Work instructions: Print the data exactly as it appears, keeping every word.

Available data:
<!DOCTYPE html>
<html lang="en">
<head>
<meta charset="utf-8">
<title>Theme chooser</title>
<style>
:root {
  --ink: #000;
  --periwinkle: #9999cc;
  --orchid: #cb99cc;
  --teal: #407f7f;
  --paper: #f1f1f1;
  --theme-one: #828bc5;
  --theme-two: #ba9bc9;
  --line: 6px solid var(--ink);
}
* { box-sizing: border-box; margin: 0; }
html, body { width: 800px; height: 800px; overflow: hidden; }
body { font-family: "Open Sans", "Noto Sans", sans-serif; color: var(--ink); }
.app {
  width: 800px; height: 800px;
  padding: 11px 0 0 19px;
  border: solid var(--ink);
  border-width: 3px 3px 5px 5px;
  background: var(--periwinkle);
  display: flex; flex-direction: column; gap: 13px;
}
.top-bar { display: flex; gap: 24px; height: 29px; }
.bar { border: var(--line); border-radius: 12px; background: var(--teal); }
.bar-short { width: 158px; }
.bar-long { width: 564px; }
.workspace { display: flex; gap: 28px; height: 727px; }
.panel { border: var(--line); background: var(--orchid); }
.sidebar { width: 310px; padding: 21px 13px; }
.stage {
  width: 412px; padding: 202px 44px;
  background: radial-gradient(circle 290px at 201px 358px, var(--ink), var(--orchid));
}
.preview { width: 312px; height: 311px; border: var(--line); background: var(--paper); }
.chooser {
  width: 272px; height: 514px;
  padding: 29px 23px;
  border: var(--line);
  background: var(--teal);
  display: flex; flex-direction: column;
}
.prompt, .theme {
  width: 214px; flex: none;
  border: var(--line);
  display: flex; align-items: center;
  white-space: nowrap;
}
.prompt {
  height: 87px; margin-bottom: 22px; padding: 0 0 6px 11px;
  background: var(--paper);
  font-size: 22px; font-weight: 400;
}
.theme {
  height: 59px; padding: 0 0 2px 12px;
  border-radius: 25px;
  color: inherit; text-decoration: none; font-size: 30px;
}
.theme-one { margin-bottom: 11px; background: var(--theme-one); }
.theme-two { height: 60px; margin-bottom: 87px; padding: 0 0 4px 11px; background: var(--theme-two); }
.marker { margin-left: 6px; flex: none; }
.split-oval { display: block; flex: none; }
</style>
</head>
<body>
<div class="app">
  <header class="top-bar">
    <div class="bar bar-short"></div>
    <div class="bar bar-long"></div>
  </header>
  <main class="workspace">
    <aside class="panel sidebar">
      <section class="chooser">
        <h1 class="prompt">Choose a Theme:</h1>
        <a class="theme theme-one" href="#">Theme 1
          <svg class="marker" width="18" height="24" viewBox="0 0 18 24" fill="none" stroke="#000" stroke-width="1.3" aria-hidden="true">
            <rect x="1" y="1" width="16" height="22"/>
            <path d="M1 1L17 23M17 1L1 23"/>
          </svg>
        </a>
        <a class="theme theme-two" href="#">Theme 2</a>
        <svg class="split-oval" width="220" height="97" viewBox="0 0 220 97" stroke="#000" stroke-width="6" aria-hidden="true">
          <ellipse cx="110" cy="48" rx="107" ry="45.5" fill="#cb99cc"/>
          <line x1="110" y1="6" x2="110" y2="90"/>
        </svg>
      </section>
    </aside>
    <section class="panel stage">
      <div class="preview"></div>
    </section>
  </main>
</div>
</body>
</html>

Result:
<!DOCTYPE html>
<html lang="en">
<head>
<meta charset="utf-8">
<title>Theme chooser</title>
<style>
:root {
  --ink: #000;
  --periwinkle: #9999cc;
  --orchid: #cb99cc;
  --teal: #407f7f;
  --paper: #f1f1f1;
  --theme-one: #828bc5;
  --theme-two: #ba9bc9;
  --line: 6px solid var(--ink);
}
* { box-sizing: border-box; margin: 0; }
html, body { width: 800px; height: 800px; overflow: hidden; }
body { font-family: "Open Sans", "Noto Sans", sans-serif; color: var(--ink); }
.app {
  width: 800px; height: 800px;
  padding: 11px 0 0 19px;
  border: solid var(--ink);
  border-width: 3px 3px 5px 5px;
  background: var(--periwinkle);
  display: flex; flex-direction: column; gap: 13px;
}
.top-bar { display: flex; gap: 24px; height: 29px; }
.bar { border: var(--line); border-radius: 12px; background: var(--teal); }
.bar-short { width: 158px; }
.bar-long { width: 564px; }
.workspace { display: flex; gap: 28px; height: 727px; }
.panel { border: var(--line); background: var(--orchid); }
.sidebar { width: 310px; padding: 21px 13px; }
.stage {
  width: 412px; padding: 202px 44px;
  background: radial-gradient(circle 290px at 201px 358px, var(--ink), var(--orchid));
}
.preview { width: 312px; height: 311px; border: var(--line); background: var(--paper); }
.chooser {
  width: 272px; height: 514px;
  padding: 29px 23px;
  border: var(--line);
  background: var(--teal);
  display: flex; flex-direction: column;
}
.prompt, .theme {
  width: 214px; flex: none;
  border: var(--line);
  display: flex; align-items: center;
  white-space: nowrap;
}
.prompt {
  height: 87px; margin-bottom: 22px; padding: 0 0 6px 11px;
  background: var(--paper);
  font-size: 22px; font-weight: 400;
}
.theme {
  height: 59px; padding: 0 0 2px 12px;
  border-radius: 25px;
  color: inherit; text-decoration: none; font-size: 30px;
}
.theme-one { margin-bottom: 11px; background: var(--theme-one); }
.theme-two { height: 60px; margin-bottom: 87px; padding: 0 0 4px 11px; background: var(--theme-two); }
.marker { margin-left: 6px; flex: none; }
.split-oval { display: block; flex: none; }
</style>
</head>
<body>
<div class="app">
  <header class="top-bar">
    <div class="bar bar-short"></div>
    <div class="bar bar-long"></div>
  </header>
  <main class="workspace">
    <aside class="panel sidebar">
      <section class="chooser">
        <h1 class="prompt">Choose a Theme:</h1>
        <a class="theme theme-one" href="#">Theme 1
          <svg class="marker" width="18" height="24" viewBox="0 0 18 24" fill="none" stroke="#000" stroke-width="1.3" aria-hidden="true">
            <rect x="1" y="1" width="16" height="22"/>
            <path d="M1 1L17 23M17 1L1 23"/>
          </svg>
        </a>
        <a class="theme theme-two" href="#">Theme 2</a>
        <svg class="split-oval" width="220" height="97" viewBox="0 0 220 97" stroke="#000" stroke-width="6" aria-hidden="true">
          <ellipse cx="110" cy="48" rx="107" ry="45.5" fill="#cb99cc"/>
          <line x1="110" y1="6" x2="110" y2="90"/>
        </svg>
      </section>
    </aside>
    <section class="panel stage">
      <div class="preview"></div>
    </section>
  </main>
</div>
</body>
</html>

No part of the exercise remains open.